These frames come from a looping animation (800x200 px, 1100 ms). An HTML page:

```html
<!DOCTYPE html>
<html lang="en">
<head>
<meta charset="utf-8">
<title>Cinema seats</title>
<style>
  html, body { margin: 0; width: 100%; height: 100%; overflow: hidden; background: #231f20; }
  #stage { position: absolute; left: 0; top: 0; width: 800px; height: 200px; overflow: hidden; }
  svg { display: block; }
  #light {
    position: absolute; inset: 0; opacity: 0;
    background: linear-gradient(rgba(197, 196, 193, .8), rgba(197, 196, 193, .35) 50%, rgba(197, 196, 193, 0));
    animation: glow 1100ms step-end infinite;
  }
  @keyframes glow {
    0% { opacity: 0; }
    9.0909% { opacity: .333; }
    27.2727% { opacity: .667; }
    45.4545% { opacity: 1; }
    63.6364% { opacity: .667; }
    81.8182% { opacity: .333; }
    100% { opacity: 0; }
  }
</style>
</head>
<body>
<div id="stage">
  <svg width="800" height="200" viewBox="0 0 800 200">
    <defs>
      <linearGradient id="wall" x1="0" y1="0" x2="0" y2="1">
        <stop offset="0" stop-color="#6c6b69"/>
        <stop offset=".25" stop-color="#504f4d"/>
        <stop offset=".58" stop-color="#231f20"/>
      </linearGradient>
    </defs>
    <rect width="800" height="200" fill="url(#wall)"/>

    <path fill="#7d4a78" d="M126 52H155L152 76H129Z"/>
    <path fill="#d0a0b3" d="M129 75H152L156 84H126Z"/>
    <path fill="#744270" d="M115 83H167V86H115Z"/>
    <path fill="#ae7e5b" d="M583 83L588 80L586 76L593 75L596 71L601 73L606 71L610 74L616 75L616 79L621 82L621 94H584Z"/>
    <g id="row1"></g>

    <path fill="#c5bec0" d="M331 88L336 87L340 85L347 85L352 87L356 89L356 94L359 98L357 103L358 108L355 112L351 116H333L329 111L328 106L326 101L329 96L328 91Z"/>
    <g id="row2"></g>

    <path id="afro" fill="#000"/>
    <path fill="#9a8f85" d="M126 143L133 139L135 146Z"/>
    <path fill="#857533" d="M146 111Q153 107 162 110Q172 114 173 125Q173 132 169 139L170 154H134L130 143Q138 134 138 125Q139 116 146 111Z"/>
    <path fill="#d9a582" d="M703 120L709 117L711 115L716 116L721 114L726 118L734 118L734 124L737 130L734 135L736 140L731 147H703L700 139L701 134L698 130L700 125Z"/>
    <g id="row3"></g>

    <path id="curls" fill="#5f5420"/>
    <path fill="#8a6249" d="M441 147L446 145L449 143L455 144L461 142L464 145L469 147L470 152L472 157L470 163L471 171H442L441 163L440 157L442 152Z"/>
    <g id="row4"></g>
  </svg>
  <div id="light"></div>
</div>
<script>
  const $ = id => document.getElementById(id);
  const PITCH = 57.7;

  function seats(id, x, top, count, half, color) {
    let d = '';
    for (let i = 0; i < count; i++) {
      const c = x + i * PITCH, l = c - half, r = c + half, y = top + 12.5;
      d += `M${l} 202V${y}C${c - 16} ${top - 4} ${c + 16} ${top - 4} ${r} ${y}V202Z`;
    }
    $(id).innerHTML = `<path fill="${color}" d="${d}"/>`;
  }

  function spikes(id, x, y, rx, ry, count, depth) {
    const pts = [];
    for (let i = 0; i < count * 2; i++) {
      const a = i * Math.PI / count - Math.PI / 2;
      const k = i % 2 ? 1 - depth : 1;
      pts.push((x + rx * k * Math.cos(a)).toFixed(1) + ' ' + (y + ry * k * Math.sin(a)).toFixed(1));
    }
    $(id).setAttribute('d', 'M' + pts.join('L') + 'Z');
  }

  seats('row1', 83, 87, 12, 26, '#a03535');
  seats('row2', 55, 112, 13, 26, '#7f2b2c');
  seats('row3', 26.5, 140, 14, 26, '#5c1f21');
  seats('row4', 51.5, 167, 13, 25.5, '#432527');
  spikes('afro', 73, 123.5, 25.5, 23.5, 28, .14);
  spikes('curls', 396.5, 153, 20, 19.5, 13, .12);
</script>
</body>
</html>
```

● **WHAT THIS TASK INVOLVES**
Could you print every record above exactly as it appears?

● **YOUR SOLUTION**
These frames come from a looping animation (800x200 px, 1100 ms). An HTML page:

```html
<!DOCTYPE html>
<html lang="en">
<head>
<meta charset="utf-8">
<title>Cinema seats</title>
<style>
  html, body { margin: 0; width: 100%; height: 100%; overflow: hidden; background: #231f20; }
  #stage { position: absolute; left: 0; top: 0; width: 800px; height: 200px; overflow: hidden; }
  svg { display: block; }
  #light {
    position: absolute; inset: 0; opacity: 0;
    background: linear-gradient(rgba(197, 196, 193, .8), rgba(197, 196, 193, .35) 50%, rgba(197, 196, 193, 0));
    animation: glow 1100ms step-end infinite;
  }
  @keyframes glow {
    0% { opacity: 0; }
    9.0909% { opacity: .333; }
    27.2727% { opacity: .667; }
    45.4545% { opacity: 1; }
    63.6364% { opacity: .667; }
    81.8182% { opacity: .333; }
    100% { opacity: 0; }
  }
</style>
</head>
<body>
<div id="stage">
  <svg width="800" height="200" viewBox="0 0 800 200">
    <defs>
      <linearGradient id="wall" x1="0" y1="0" x2="0" y2="1">
        <stop offset="0" stop-color="#6c6b69"/>
        <stop offset=".25" stop-color="#504f4d"/>
        <stop offset=".58" stop-color="#231f20"/>
      </linearGradient>
    </defs>
    <rect width="800" height="200" fill="url(#wall)"/>

    <path fill="#7d4a78" d="M126 52H155L152 76H129Z"/>
    <path fill="#d0a0b3" d="M129 75H152L156 84H126Z"/>
    <path fill="#744270" d="M115 83H167V86H115Z"/>
    <path fill="#ae7e5b" d="M583 83L588 80L586 76L593 75L596 71L601 73L606 71L610 74L616 75L616 79L621 82L621 94H584Z"/>
    <g id="row1"></g>

    <path fill="#c5bec0" d="M331 88L336 87L340 85L347 85L352 87L356 89L356 94L359 98L357 103L358 108L355 112L351 116H333L329 111L328 106L326 101L329 96L328 91Z"/>
    <g id="row2"></g>

    <path id="afro" fill="#000"/>
    <path fill="#9a8f85" d="M126 143L133 139L135 146Z"/>
    <path fill="#857533" d="M146 111Q153 107 162 110Q172 114 173 125Q173 132 169 139L170 154H134L130 143Q138 134 138 125Q139 116 146 111Z"/>
    <path fill="#d9a582" d="M703 120L709 117L711 115L716 116L721 114L726 118L734 118L734 124L737 130L734 135L736 140L731 147H703L700 139L701 134L698 130L700 125Z"/>
    <g id="row3"></g>

    <path id="curls" fill="#5f5420"/>
    <path fill="#8a6249" d="M441 147L446 145L449 143L455 144L461 142L464 145L469 147L470 152L472 157L470 163L471 171H442L441 163L440 157L442 152Z"/>
    <g id="row4"></g>
  </svg>
  <div id="light"></div>
</div>
<script>
  const $ = id => document.getElementById(id);
  const PITCH = 57.7;

  function seats(id, x, top, count, half, color) {
    let d = '';
    for (let i = 0; i < count; i++) {
      const c = x + i * PITCH, l = c - half, r = c + half, y = top + 12.5;
      d += `M${l} 202V${y}C${c - 16} ${top - 4} ${c + 16} ${top - 4} ${r} ${y}V202Z`;
    }
    $(id).innerHTML = `<path fill="${color}" d="${d}"/>`;
  }

  function spikes(id, x, y, rx, ry, count, depth) {
    const pts = [];
    for (let i = 0; i < count * 2; i++) {
      const a = i * Math.PI / count - Math.PI / 2;
      const k = i % 2 ? 1 - depth : 1;
      pts.push((x + rx * k * Math.cos(a)).toFixed(1) + ' ' + (y + ry * k * Math.sin(a)).toFixed(1));
    }
    $(id).setAttribute('d', 'M' + pts.join('L') + 'Z');
  }

  seats('row1', 83, 87, 12, 26, '#a03535');
  seats('row2', 55, 112, 13, 26, '#7f2b2c');
  seats('row3', 26.5, 140, 14, 26, '#5c1f21');
  seats('row4', 51.5, 167, 13, 25.5, '#432527');
  spikes('afro', 73, 123.5, 25.5, 23.5, 28, .14);
  spikes('curls', 396.5, 153, 20, 19.5, 13, .12);
</script>
</body>
</html>
```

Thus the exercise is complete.